Other Christmas fun… Henry is really into it this year. We went to visit Santa, an extremely serious event for Henry. He was silent and never smiled, but I think he liked it, in a way. We’ve asked him a few times what he’d like Santa to bring for him, but he never answered until Christmas Eve, when he said, very quietly to Brad, “dollhouse.” Unfortunately, Santa did not get that message in time, but I don’t think Henry will be too disappointed with the piles of things Santa and everyone else did bring.
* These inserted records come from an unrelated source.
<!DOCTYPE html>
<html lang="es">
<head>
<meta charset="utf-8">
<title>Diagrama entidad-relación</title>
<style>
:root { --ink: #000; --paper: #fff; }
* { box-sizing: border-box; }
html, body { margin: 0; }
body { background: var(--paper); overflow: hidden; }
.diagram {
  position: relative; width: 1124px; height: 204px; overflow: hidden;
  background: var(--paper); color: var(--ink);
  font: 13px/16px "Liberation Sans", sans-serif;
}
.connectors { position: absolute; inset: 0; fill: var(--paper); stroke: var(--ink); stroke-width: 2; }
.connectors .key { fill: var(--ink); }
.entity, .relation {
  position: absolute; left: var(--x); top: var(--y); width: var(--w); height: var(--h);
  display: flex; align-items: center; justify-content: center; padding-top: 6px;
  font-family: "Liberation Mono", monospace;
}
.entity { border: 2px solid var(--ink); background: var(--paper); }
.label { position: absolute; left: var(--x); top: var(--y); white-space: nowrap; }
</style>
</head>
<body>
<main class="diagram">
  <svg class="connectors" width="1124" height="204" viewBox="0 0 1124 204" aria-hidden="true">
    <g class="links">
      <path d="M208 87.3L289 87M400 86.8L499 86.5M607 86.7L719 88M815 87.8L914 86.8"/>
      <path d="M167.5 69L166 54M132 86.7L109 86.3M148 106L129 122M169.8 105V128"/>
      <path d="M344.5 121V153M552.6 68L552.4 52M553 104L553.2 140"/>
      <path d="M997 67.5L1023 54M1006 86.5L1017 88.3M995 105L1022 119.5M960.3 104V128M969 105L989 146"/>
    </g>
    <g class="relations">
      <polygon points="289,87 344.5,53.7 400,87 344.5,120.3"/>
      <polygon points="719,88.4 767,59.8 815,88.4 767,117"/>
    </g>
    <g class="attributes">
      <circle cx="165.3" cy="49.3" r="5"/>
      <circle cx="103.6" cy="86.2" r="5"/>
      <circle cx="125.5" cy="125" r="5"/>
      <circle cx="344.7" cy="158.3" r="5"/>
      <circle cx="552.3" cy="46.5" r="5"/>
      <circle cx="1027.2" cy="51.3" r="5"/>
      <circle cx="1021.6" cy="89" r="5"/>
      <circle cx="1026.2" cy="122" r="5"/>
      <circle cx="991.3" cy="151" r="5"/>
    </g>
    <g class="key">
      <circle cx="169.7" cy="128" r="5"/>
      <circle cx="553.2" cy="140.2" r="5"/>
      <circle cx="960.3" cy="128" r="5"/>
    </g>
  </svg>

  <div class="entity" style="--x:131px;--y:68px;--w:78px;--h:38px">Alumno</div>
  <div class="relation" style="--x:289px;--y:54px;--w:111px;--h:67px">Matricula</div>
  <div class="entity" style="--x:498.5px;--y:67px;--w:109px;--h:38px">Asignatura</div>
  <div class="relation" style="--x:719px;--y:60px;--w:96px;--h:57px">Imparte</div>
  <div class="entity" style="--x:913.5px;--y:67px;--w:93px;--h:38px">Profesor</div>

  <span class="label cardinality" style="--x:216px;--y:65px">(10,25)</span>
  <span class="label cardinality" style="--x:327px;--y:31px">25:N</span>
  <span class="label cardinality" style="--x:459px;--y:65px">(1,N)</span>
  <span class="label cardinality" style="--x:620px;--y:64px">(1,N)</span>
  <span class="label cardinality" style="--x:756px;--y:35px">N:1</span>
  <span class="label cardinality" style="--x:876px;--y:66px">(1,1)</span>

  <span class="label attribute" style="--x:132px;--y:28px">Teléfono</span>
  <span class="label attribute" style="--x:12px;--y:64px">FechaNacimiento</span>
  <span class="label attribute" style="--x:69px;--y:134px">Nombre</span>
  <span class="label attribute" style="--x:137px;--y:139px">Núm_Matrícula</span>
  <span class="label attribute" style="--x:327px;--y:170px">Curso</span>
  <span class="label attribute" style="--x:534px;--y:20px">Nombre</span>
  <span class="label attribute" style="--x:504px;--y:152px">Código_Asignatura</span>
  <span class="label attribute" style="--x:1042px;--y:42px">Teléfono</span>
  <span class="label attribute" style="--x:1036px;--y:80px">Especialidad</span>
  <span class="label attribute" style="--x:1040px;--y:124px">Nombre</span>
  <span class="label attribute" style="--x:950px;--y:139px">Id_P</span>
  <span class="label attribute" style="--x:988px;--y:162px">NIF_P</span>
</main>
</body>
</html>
We’ve decided to go with what I’ve been calling “full deception mode” when it comes to Santa Claus. We moved the gate away from the fireplace, we set out kleiners and water for Santa and the reindeer; there’s even a note to Henry from Santa thanking him for the treats. I have only good memories of believing in Santa, as does Brad. My parents gradually started introducing broader ideas about Santa as my sister and I grew older; you know, Santa as the spirit of Christmas. Plus, there was a big religious component to the holiday for us as kids; we’re still figuring out how to (whether to?) celebrate that, what with my lapsed Catholicism and our agnostic leanings. We’ve talked with Henry about the nativity, but haven’t gone to church. I’m glad Christmas seemed magical and meaningful to me for a long time, even into adulthood; now it is again because I get to see Henry experience it.
Anyway, we have a real tree this year, not a sketch of a tree on printer paper. (I was a little worried that was becoming a tradition.) We made kleiners. We actually mailed Christmas cards, and before Christmas day, too. So what, eh? I don’t know. Somehow, it feels good to have done those things. Merry Christmas, everyone.